Work Programme Statistics - September 2016

Summary

DWP has published statistics from the beginning of the Work Programme in June 2011 to the end of June 2016. In this data release, we report on the two-year job outcome performance i.e. whether or not an individual has secured a job outcome during the entire length of time on the programme.

The headline results are:

  • The two-year Job Outcome performance is 26.7%, 1.9 percentage points above DWP's expectations. This figure is for the whole Work Programme from June 2011 to June 2016.
  • Two-year performance over the whole programme has increased slightly, from 26.3% in the June release to 26.7% now.
  • For those completing the programme in the latest two months, two-year performance has risen from around 34% in the June report to around 35%.
  • 1.87 million people have been referred to the Work programme since June 2011, equivalent to more than 50% of all benefit claimants.
  • 537,800 people have had a 'sustained' job outcome through the Work Programme.
  • ERSA - the Providers Trade Association, report that over 801,000 participants have started work - and may eventually get a 'Job Outcome'.
  • 13.8% of ESA new claimants (who are expected to be fit for work in less than a year) get a job outcome within two years, above DWP's expectation of 12.7%.
  • 10.7% of ESA new claimants who are expected to be fit for work in 12-18 months get a sustained job outcome, substantially above DWP’s expectation of 6.4%. The equivalent figure for ex-IB ESA participants is 5.0%.
  • People with a disability and those aged 50 and over are the least successful in getting a job through the Work Programme.

Learning and Work Comment

Duncan Melville, Learning and Work Chief Economist said:

“Around one quarter of Work Programme participants (26.7%) have on these latest figures secured a sustained job outcome. Evaluation evidence indicates that the Work Programme has performed at a similar level compared to the previous employment programmes it replaced but at a lower cost.

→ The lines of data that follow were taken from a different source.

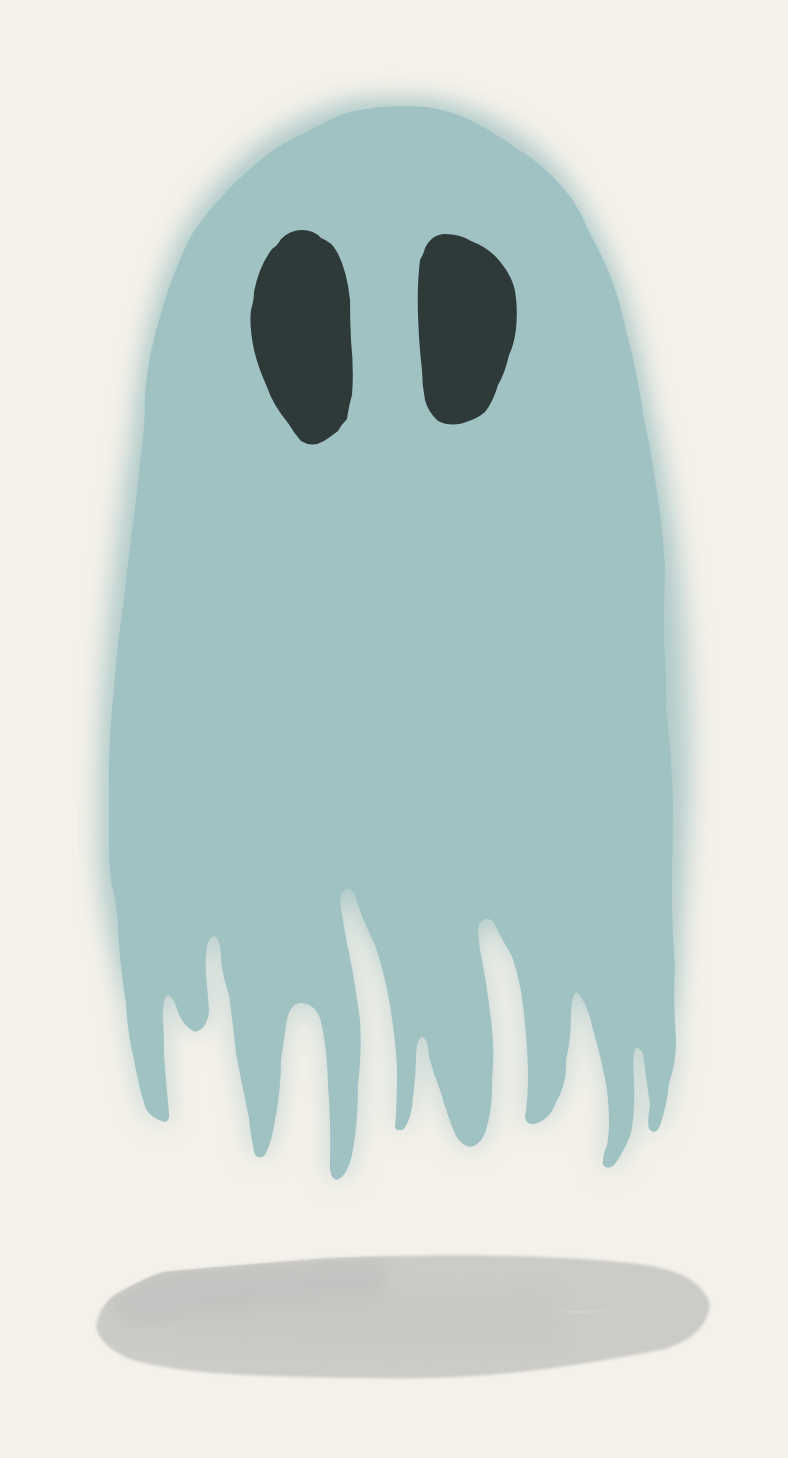
<!DOCTYPE html>
<html lang="en">
<head>
<meta charset="utf-8">
<title>Floating ghost</title>
<style>
:root {
  --paper: #f4f1ea;
  --ghost: #a1c2c3;
  --eye: #2e3939;
  --shadow: #cbcbc8;
  --shadow-deep: #c3c3c1;
}
html, body { margin: 0; overflow: hidden; background: var(--paper); }
.scene { display: block; width: 788px; height: 1458px; }
.paper { fill: var(--paper); }
.ghost { fill: var(--ghost); }
.eyes { fill: var(--eye); }
.shadow-base { fill: var(--shadow); }
.shadow-wash { fill: var(--shadow-deep); }
.shadow-streak { fill: #d2d2cf; }
</style>
</head>
<body>
<svg class="scene" viewBox="0 0 788 1458" role="img" aria-label="A pale blue ghost floating above its shadow">
  <defs>
    <filter id="glow-blur" filterUnits="userSpaceOnUse" x="0" y="0" width="788" height="1300">
      <feGaussianBlur stdDeviation="14"/>
    </filter>
    <filter id="wide-blur" filterUnits="userSpaceOnUse" x="0" y="0" width="788" height="1300">
      <feGaussianBlur stdDeviation="13"/>
    </filter>
    <filter id="soft-edge" filterUnits="userSpaceOnUse" x="60" y="1220" width="690" height="200">
      <feGaussianBlur stdDeviation="1.6"/>
    </filter>
    <filter id="wash-blur" filterUnits="userSpaceOnUse" x="60" y="1220" width="690" height="200">
      <feGaussianBlur stdDeviation="9"/>
    </filter>
    <path id="ghost-body" d="M401 106 Q375 106 350 112 Q335 116 310 130 Q285 142 272 151 Q245 172 230 188 Q200 220 191 236 Q172 274 161 313 Q148 355 145 395 Q145 430 141 455 Q137 490 134 518 Q129 550 124 600 Q116 655 114 690 Q109 735 109 775 V845 Q109 872 113 890 Q118 910 118 930 Q121 975 126 1003 Q127 1030 134 1060 Q139 1088 146 1109 Q152 1119 165 1122 Q170 1121 169 1112 Q166 1085 164 1055 Q164 1035 163 1020 Q162 996 169 995 Q175 1000 178 1012 Q183 1026 195 1032 Q208 1029 209 1010 Q208 995 206 975 Q204 938 214 936 Q221 938 221 960 Q223 978 229 995 Q233 1025 236 1053 Q243 1090 249 1118 Q252 1145 255 1155 Q260 1160 265 1155 Q272 1142 275 1120 Q281 1090 281 1060 Q284 1040 286 1025 Q289 1004 300 1003 Q314 1003 320 1018 Q327 1045 328 1085 Q331 1125 330 1160 Q329 1179 337 1180 Q347 1176 352 1155 Q358 1125 358 1085 Q362 1050 360 1020 Q356 990 352 968 Q345 935 340 903 Q340 889 348 889 Q355 890 357 902 Q364 923 375 945 Q385 975 389 1000 Q396 1040 397 1070 Q397 1105 395 1128 Q398 1132 404 1129 Q412 1118 413 1097 Q416 1075 416 1055 Q417 1037 423 1037 Q428 1040 429 1057 Q434 1075 440 1090 Q447 1115 456 1136 Q462 1146 471 1147 Q482 1144 486 1130 Q493 1107 492 1080 Q495 1050 491 1020 Q487 985 481 955 Q477 933 479 924 Q485 916 493 921 Q502 940 512 956 Q520 980 523 1005 Q528 1050 528 1075 Q528 1100 525 1117 Q526 1125 534 1124 Q550 1120 556 1102 Q567 1085 566 1060 Q571 1040 571 1014 Q572 990 578 993 Q588 1005 593 1030 Q602 1060 607 1090 Q611 1125 607 1145 Q602 1157 603 1165 Q608 1171 615 1164 Q625 1150 631 1133 Q635 1115 634 1080 Q632 1053 636 1048 Q643 1047 644 1061 Q647 1085 650 1105 Q647 1122 649 1129 Q655 1136 660 1126 Q667 1105 669 1083 Q676 1065 676 1040 Q673 1000 675 965 Q671 920 672 870 Q673 830 673 800 Q671 750 666 710 Q667 675 664 640 Q664 600 665 565 Q661 515 656 485 Q650 445 643 414 Q636 365 627 335 L624 321 Q616 288 607 268 Q597 246 589 232 Q578 206 568 194 Q554 176 535 161 Q525 153 517 149 Q491 130 468 119 Q445 109 425 107 Q414 106 401 106 Z"/>
    <path id="aura" d="M390 100 C300 96 215 165 176 250 C145 320 140 400 126 480 C108 600 100 730 101 860 C104 930 120 960 134 1000 L166 985 L210 925 L300 990 L345 885 L420 1010 L485 912 L575 985 L640 1040 L672 1000 C680 920 690 850 690 730 C688 600 672 500 644 390 C635 320 600 225 548 160 C505 118 450 98 390 100 Z"/>
    <clipPath id="shadow-clip">
      <path id="shadow-outline" d="M113 1296 Q140 1280 163 1272 Q250 1264 330 1258 Q430 1254 520 1256 Q600 1259 640 1264 Q700 1272 710 1304 Q707 1336 665 1349 Q610 1360 560 1367 Q490 1377 430 1378 Q340 1379 245 1375 Q165 1371 127 1358 Q98 1344 96 1326 Q98 1309 113 1296 Z"/>
    </clipPath>
  </defs>

  <rect class="paper" width="788" height="1458"/>

  <g id="ground-shadow">
    <use href="#shadow-outline" class="shadow-base" filter="url(#soft-edge)"/>
    <g clip-path="url(#shadow-clip)">
      <path class="shadow-wash" filter="url(#wash-blur)" d="M112 1296 L165 1270 L390 1258 L385 1300 Q220 1310 150 1326 Q112 1330 112 1296 Z"/>
      <path class="shadow-wash" opacity=".4" filter="url(#wash-blur)" d="M180 1325 Q350 1290 550 1292 L560 1340 Q380 1350 180 1336 Z"/>
      <path class="shadow-streak" d="M560 1311 L616 1309 L580 1314 Z"/>
    </g>
  </g>

  <g id="ghost-figure">
    <use href="#aura" class="ghost" opacity=".72" filter="url(#wide-blur)"/>
    <use href="#ghost-body" class="ghost" opacity=".62" filter="url(#glow-blur)"/>
    <use href="#ghost-body" class="ghost"/>
    <g class="eyes">
      <path d="M302 230 Q314 230 321 238 Q332 242 337 252 Q347 270 350 300 Q350 320 351 340 Q354 370 352 395 Q349 405 347 419 Q341 425 338 431 Q330 437 324 441 Q312 448 301 441 Q294 433 288 423 Q273 405 267 387 Q258 367 254 350 Q249 325 251 310 Q254 300 254 292 Q259 266 272 249 Q278 245 281 239 Q290 230 302 230 Z"/>
      <path d="M445 234 Q460 234 471 241 Q487 247 497 258 Q512 275 515 291 Q518 308 516 329 Q514 345 509 355 Q505 373 498 385 Q493 402 485 412 Q478 418 469 421 Q452 428 438 421 Q428 412 425 400 Q422 385 422 370 Q419 345 418 315 Q417 285 420 260 Q424 253 425 248 Q432 234 445 234 Z"/>
    </g>
  </g>
</svg>
</body>
</html>
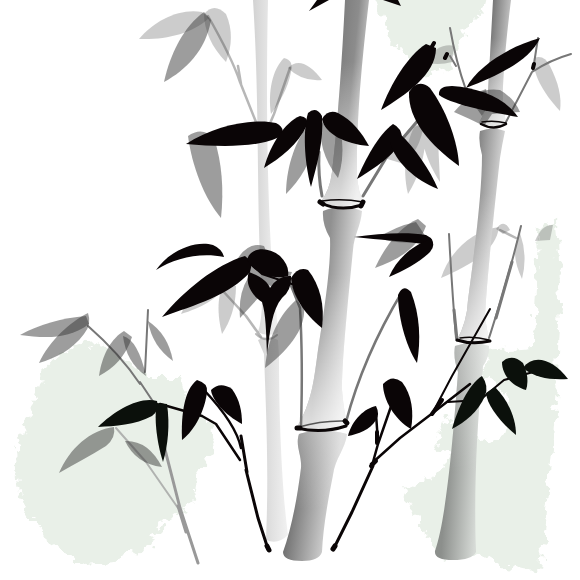
<!DOCTYPE html>
<html lang="en">
<head>
<meta charset="utf-8">
<title>Ink bamboo</title>
<style>
:root { --paper: #fff; --wash: #e9f0e8; --ink: #0a0506; --mid: #777; --pale: #999; }
html, body { margin: 0; background: var(--paper); overflow: hidden; }
svg { display: block; width: 580px; height: 580px; }
.wash { fill: var(--wash); filter: url(#torn); }
.ink-leaves { fill: var(--ink); }
.mid-leaves { fill: #333; fill-opacity: .48; }
.soft-leaves { fill: #444; fill-opacity: .27; }
.green-leaves { fill: #0b100b; }
.twigs { fill: none; stroke-linecap: round; stroke-linejoin: round; }
.ink-twigs { stroke: var(--ink); }
.mid-twigs { stroke: var(--mid); }
.soft-twigs { stroke: var(--pale); stroke-opacity: .7; }
.joints { fill: none; stroke: var(--ink); stroke-linecap: round; }
</style>
</head>
<body>
<svg viewBox="0 0 580 580" role="img" aria-label="Ink painting of bamboo stalks and leaves over pale green washes">
<defs>
  <filter id="torn" x="-10%" y="-10%" width="120%" height="120%">
    <feTurbulence type="fractalNoise" baseFrequency=".09" numOctaves="3" seed="4" result="grain"/>
    <feDisplacementMap in="SourceGraphic" in2="grain" scale="18" xChannelSelector="R" yChannelSelector="G"/>
  </filter>
  <linearGradient id="shade-main">
    <stop offset="0" stop-color="#707070"/><stop offset=".5" stop-color="#a4a4a4"/><stop offset="1" stop-color="#dedede"/>
  </linearGradient>
  <linearGradient id="shade-right">
    <stop offset="0" stop-color="#858585"/><stop offset=".45" stop-color="#a0a0a0"/><stop offset="1" stop-color="#e0e0e0"/>
  </linearGradient>
  <linearGradient id="stalk-top" gradientUnits="userSpaceOnUse" x1="336" y1="100" x2="366" y2="103">
    <stop offset="0" stop-color="#808080"/><stop offset=".45" stop-color="#8c8c8c"/><stop offset="1" stop-color="#d2d2d2"/>
  </linearGradient>
  <linearGradient id="stalk-middle" gradientUnits="userSpaceOnUse" x1="322" y1="310" x2="352" y2="313">
    <stop offset="0" stop-color="#909090"/><stop offset="1" stop-color="#dcdcdc"/>
  </linearGradient>
  <linearGradient id="stalk-foot" gradientUnits="userSpaceOnUse" x1="288" y1="500" x2="332" y2="506">
    <stop offset="0" stop-color="#6c6c6c"/><stop offset="1" stop-color="#d4d4d4"/>
  </linearGradient>
  <linearGradient id="right-top" gradientUnits="userSpaceOnUse" x1="486" y1="60" x2="510" y2="62">
    <stop offset="0" stop-color="#6e6e6e"/><stop offset="1" stop-color="#cfcfcf"/>
  </linearGradient>
  <linearGradient id="right-middle" gradientUnits="userSpaceOnUse" x1="468" y1="235" x2="498" y2="238">
    <stop offset="0" stop-color="#808080"/><stop offset="1" stop-color="#dedede"/>
  </linearGradient>
  <linearGradient id="right-foot" gradientUnits="userSpaceOnUse" x1="447" y1="455" x2="480" y2="457">
    <stop offset="0" stop-color="#8c8f8c"/><stop offset="1" stop-color="#d6dad6"/>
  </linearGradient>
  <linearGradient id="rear-shade">
    <stop offset="0" stop-color="#d2d2d2"/><stop offset="1" stop-color="#f2f2f2"/>
  </linearGradient>
  <linearGradient id="fade-down" x2="0" y2="1">
    <stop offset=".3" stop-color="#fff" stop-opacity="0"/><stop offset="1" stop-color="#fff" stop-opacity=".72"/>
  </linearGradient>
  <linearGradient id="fade-up" x2="0" y2="1">
    <stop offset="0" stop-color="#fff" stop-opacity=".35"/><stop offset=".6" stop-color="#fff" stop-opacity="0"/>
  </linearGradient>
  <path id="main-1" d="M345 0H369C362 60 356 120 357 175Q358 192 364 203Q342 208 320 203Q330 190 332 172C338 120 342 60 345 0Z"/>
  <path id="main-2" d="M323 211Q342 203 362 211C361 226 354 235 353 250C345 330 342 365 342 390Q344 414 348 427Q322 433 297 427C312 402 314 380 318 350C326 300 331 262 330 238Q322 225 323 211Z"/>
  <path id="main-3" d="M299 434Q322 427 347 434C345 450 335 458 333 475C327 505 323 530 322 552Q319 561 302 561Q283 561 283 552C291 530 297 500 301 468C302 455 295 446 299 434Z"/>
  <path id="right-1" d="M493 0H511C506 40 502 85 503 105L506 123Q493 128 479 123Q487 110 488 92Z"/>
  <path id="right-2" d="M480 131Q493 126 505 131Q502 145 500 158C492 230 486 290 485 318L489 340Q472 344 457 340Q467 322 468 300C476 240 482 190 482 155Q478 141 480 131Z"/>
  <path id="right-3" d="M455 346Q472 340 489 346Q489 358 483 366C476 430 474 500 476 552Q472 560 453 560Q434 560 435 551C446 520 453 440 458 372Q453 358 455 346Z"/>
</defs>

<g id="washes">
  <path class="wash" d="M42 372Q62 344 96 342L126 360 150 378 180 378 186 400 210 420 216 448 196 478 190 506 164 520 150 546 112 562 84 564 46 540 22 500 16 452 28 420Z"/>
  <path class="wash" d="M368 -10H486L480 14 460 40 448 70 424 76 410 60 392 40 382 22Z"/>
  <path class="wash" d="M538 228L556 220 560 300 556 400 548 500 542 572 500 566 478 552 438 558 424 530 414 514 402 490 440 474 450 455 436 444 446 418 490 442 512 428 506 396 484 372 486 350 534 346Z"/>
</g>

<g id="rear-stalk">
  <path fill="url(#rear-shade)" d="M253 0H268C266 90 267 170 271 250L278 332Q268 338 258 332Q262 320 262 300C256 200 260 110 253 0Z"/>
  <path fill="url(#rear-shade)" d="M258 340Q268 334 278 340L279 356C279 420 282 490 288 535Q278 545 266 540C269 470 266 410 264 354Z"/>
  <path class="twigs soft-twigs" d="M256 334Q266 344 277 335" stroke-width="2"/>
</g>

<g class="twigs soft-twigs">
  <path d="M208 16Q232 58 240 82L256 122M238 66L241 84M290 68L274 114L268 128" stroke-width="2.5"/>
  <path d="M222 290L246 316L261 337M500 230L516 238" stroke-width="2.5"/>
  <path d="M116 428L146 462L178 508" stroke-width="2"/>
</g>
<g class="soft-leaves">
  <path d="M139 39C155 20 180 8 202 12L209 18C192 34 165 40 139 39Z"/>
  <path d="M204 14Q214 2 226 14C233 30 232 46 226 62C212 48 204 30 204 14Z"/>
  <path d="M271 114C268 92 272 70 284 58Q294 60 291 72C288 88 280 102 271 114Z"/>
  <path d="M288 68Q302 54 322 80Q302 82 288 68Z"/>
  <path d="M181 314C190 294 208 276 222 272L228 282C218 300 200 308 181 314Z"/>
  <path d="M222 334C216 310 218 290 226 282L236 286C236 306 230 322 222 334Z"/>
  <path d="M441 278C450 250 474 230 499 227C496 252 468 266 441 278Z"/>
  <path d="M496 229Q504 218 510 230L503 234ZM522 279C514 262 512 246 520 233Q528 256 522 279ZM535 241Q542 224 553 225L550 240Z"/>
  <path d="M560 111C542 92 532 72 534 58Q544 54 550 66C558 82 562 96 560 111Z"/>
  <path d="M384 158L410 128L424 124Q420 150 404 164Z"/>
  <path d="M408 194C402 168 406 140 416 124L426 130C426 156 418 178 408 194ZM440 182C426 160 420 140 424 126L438 140Z"/>
  <path d="M422 62Q440 42 454 46L452 62Q438 66 422 62Z"/>
</g>

<g id="main-stalk">
  <use href="#main-1" fill="url(#stalk-top)"/><use href="#main-1" fill="url(#fade-down)"/>
  <use href="#main-2" fill="url(#stalk-middle)"/><use href="#main-2" fill="url(#fade-down)"/>
  <use href="#main-3" fill="url(#stalk-foot)"/><use href="#main-3" fill="url(#fade-up)"/>
</g>
<g id="right-stalk">
  <use href="#right-1" fill="url(#right-top)"/><use href="#right-1" fill="url(#fade-down)"/>
  <use href="#right-2" fill="url(#right-middle)"/><use href="#right-2" fill="url(#fade-down)"/>
  <use href="#right-3" fill="url(#right-foot)"/><use href="#right-3" fill="url(#fade-up)"/>
</g>

<g class="twigs mid-twigs">
  <path d="M301 426Q303 360 300 308L288 278M346 422C356 384 372 342 402 292" stroke-width="2.5"/>
  <path d="M322 196Q318 176 319 152M363 196L386 158L420 118" stroke-width="3"/>
  <path d="M456 338Q452 290 449 234M489 338C498 310 508 280 521 226" stroke-width="2"/>
  <path d="M454 310L457 340M512 262L496 318" stroke-width="3"/>
  <path d="M506 122L532 72Q550 60 571 54M538 38L533 70M466 90Q456 62 450 28M450 56L456 66" stroke-width="2"/>
  <path d="M88 326Q120 354 140 384M148 310L145 372M140 382L156 406" stroke-width="2"/>
  <path d="M160 430L180 508L198 563M178 506L186 532" stroke-width="3" stroke="#999"/>
</g>
<g class="mid-leaves">
  <path d="M164 82C170 54 184 26 204 12L211 20C206 50 186 70 164 82Z"/>
  <path d="M221 218C204 198 192 166 188 136Q202 126 214 138C222 162 224 190 221 218Z"/>
  <path d="M286 194C286 170 294 144 306 128L314 140C312 162 300 180 286 194Z"/>
  <path d="M338 178C324 160 318 140 322 122L342 140Q344 160 338 178Z"/>
  <path d="M20 335C40 324 62 318 86 316L89 324C68 340 44 338 20 335Z"/>
  <path d="M39 363C50 340 70 322 88 313Q92 324 84 334C72 350 56 358 39 363Z"/>
  <path d="M99 376C102 354 112 338 124 331L132 337C126 356 114 368 99 376Z"/>
  <path d="M123 336Q138 340 146 376Q126 362 123 336Z"/>
  <path d="M148 321Q168 334 173 361Q152 346 148 321Z"/>
  <path d="M59 473C70 448 90 430 114 427Q116 438 106 446C90 456 74 464 59 473Z"/>
  <path d="M125 441Q148 440 162 467Q136 464 125 441Z"/>
  <path d="M265 368C268 336 280 314 296 300L304 308C306 330 286 352 265 368Z"/>
  <path d="M232 268Q246 240 264 246L274 270 292 272 284 292 262 282ZM240 318Q238 294 248 278L260 296Z"/>
  <path d="M375 268C384 248 400 226 418 219L426 226C418 248 398 260 375 268Z"/>
  <path d="M378 238Q396 226 416 222L428 240Q402 246 378 238Z"/>
  <path d="M454 112Q476 86 500 90Q514 98 520 112L492 114 484 126Q468 118 454 112Z"/>
  <path d="M468 96L486 89Q490 104 482 116Z"/>
</g>

<g class="twigs ink-twigs">
  <path d="M160 404L202 416L216 424L240 460M204 390Q236 424 241 448" stroke-width="2.5"/>
  <path d="M241 436L247 472M246 470L258 518L268 549" stroke-width="3"/>
  <path d="M267 546L269 550M333 549L335 546" stroke-width="5"/>
  <path d="M334 548L352 512L373 466" stroke-width="3"/>
  <path d="M371 464L400 438L434 412L470 384M378 442L376 414M373 462L378 444L396 392" stroke-width="2.5"/>
  <path d="M432 414L452 376L490 309M448 402L480 400L504 380L548 368" stroke-width="2"/>
  <path d="M432 414L442 400M371 466L376 461M377 432V443" stroke-width="4"/>
  <path d="M430 50L434 43M445 58L447 54M534 64L533 68" stroke-width="4"/>
  <path d="M244 258L262 274L292 284" stroke-width="2"/>
</g>
<g class="joints">
  <path d="M321 203Q340 212 362 205" stroke-width="3"/>
  <path d="M322 201Q342 198 363 202" stroke-width="1.5"/>
  <path d="M320 202L323 204M361 206L363 202" stroke-width="5"/>
  <path d="M297 428Q322 434 346 426" stroke-width="3"/>
  <path d="M299 427Q322 420 347 421" stroke-width="1.5" stroke="#555"/>
  <path d="M297 428H300M345 421L347 423" stroke-width="5"/>
  <path d="M481 124Q494 131 506 124" stroke-width="2.5"/>
  <path d="M482 122Q494 120 506 123" stroke-width="1.5"/>
  <path d="M457 340Q472 345 490 341" stroke-width="3"/>
  <path d="M460 338Q474 336 489 340" stroke-width="1.5"/>
</g>

<g class="ink-leaves">
  <g id="upper-spray">
    <path d="M309 11L317 0H329ZM383 0H398L401 6Z"/>
    <path d="M186 144C215 125 255 118 276 123Q286 128 281 136C260 148 220 147 186 144Z"/>
    <path d="M264 168C270 145 285 122 300 116Q309 117 307 125C298 145 280 158 264 168Z"/>
    <path d="M311 187C304 160 303 130 308 113Q316 106 322 116C324 140 317 165 311 187Z"/>
    <path d="M369 146C345 144 325 134 322 119Q328 109 338 113C352 120 362 133 369 146Z"/>
    <path d="M357 179C365 160 378 135 393 124Q402 128 402 139C395 155 375 168 357 179Z"/>
    <path d="M438 189C415 180 395 162 390 142L400 134C415 148 430 170 438 189Z"/>
    <path d="M459 166C430 145 408 120 409 92Q418 78 430 88C445 108 458 140 459 166Z"/>
    <path d="M518 117C490 112 450 104 439 95Q438 86 452 86C480 88 505 98 518 117Z"/>
    <path d="M466 88C478 66 510 46 540 38C530 60 500 75 466 88Z"/>
    <path d="M381 110C390 85 408 55 426 44L436 48C436 75 405 95 381 110Z"/>
  </g>
  <g id="middle-spray">
    <path d="M156 270C170 250 196 240 213 245Q222 249 224 257C200 252 175 258 156 270Z"/>
    <path d="M162 317C185 290 215 265 245 256Q254 262 250 272C230 295 195 305 162 317Z"/>
    <path d="M247 260C250 247 268 246 280 256Q290 266 288 276C275 280 255 275 247 260Z"/>
    <path d="M267 355C266 330 266 315 262 302C250 294 245 282 249 272C260 276 268 282 270 288Q278 275 291 276Q292 290 282 298C272 310 270 330 267 355Z"/>
    <path d="M322 328C305 315 292 295 291 278Q298 266 308 270C320 285 325 305 322 328Z"/>
    <path d="M354 237C380 233 410 232 426 235Q436 240 431 245C405 241 380 240 354 237Z"/>
    <path d="M389 277C396 260 412 245 431 239Q436 245 430 252C420 262 405 270 389 277Z"/>
    <path d="M417 363C405 345 398 315 398 295Q403 283 411 292C420 315 421 340 417 363Z"/>
  </g>
  <g id="lower-spray">
    <path d="M182 440C181 415 184 390 197 380Q208 383 207 392C205 410 195 430 182 440Z"/>
    <path d="M242 424C225 415 212 400 211 390Q220 381 232 389C240 400 242 412 242 424Z"/>
    <path d="M348 436C352 420 365 408 376 406Q380 414 376 420C370 430 358 434 348 436Z"/>
    <path d="M411 429C395 420 383 400 383 384Q392 374 402 382C412 395 414 412 411 429Z"/>
  </g>
</g>
<g class="green-leaves">
  <path d="M98 427C115 410 140 396 157 401Q160 410 152 416C135 425 115 426 98 427Z"/>
  <path d="M163 462C156 440 154 415 157 403L167 404C170 425 168 445 163 462Z"/>
  <path d="M452 429C458 408 468 385 482 376Q489 386 485 396C478 412 465 422 452 429Z"/>
  <path d="M516 435C500 422 487 405 486 393L495 387C508 400 516 418 516 435Z"/>
  <path d="M502 362Q512 353 523 363Q530 378 526 390C512 386 502 375 502 362Z"/>
  <path d="M523 368C533 354 552 358 568 379C550 380 535 378 523 368Z"/>
</g>
</svg>
</body>
</html>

Funding for the new Work and Health programme will on current government plans be just one fifth of the level of funding provided for the Work Programme and Work Choice that it replaces.  There are currently two and a quarter million individuals who have been in receipt of out of work benefits for two years or more and over one and a half million who have been receiving these benefits for five years or more. In addition, the referendum decision to exit the EU is expected to weaken economic growth and create tougher labour market conditions for those wanting work. This position requires, if anything, more resources for welfare to work programmes to assist those in long term worklessness not cuts, and the Autumn Statement needs to address this.”

 

Read the full report here.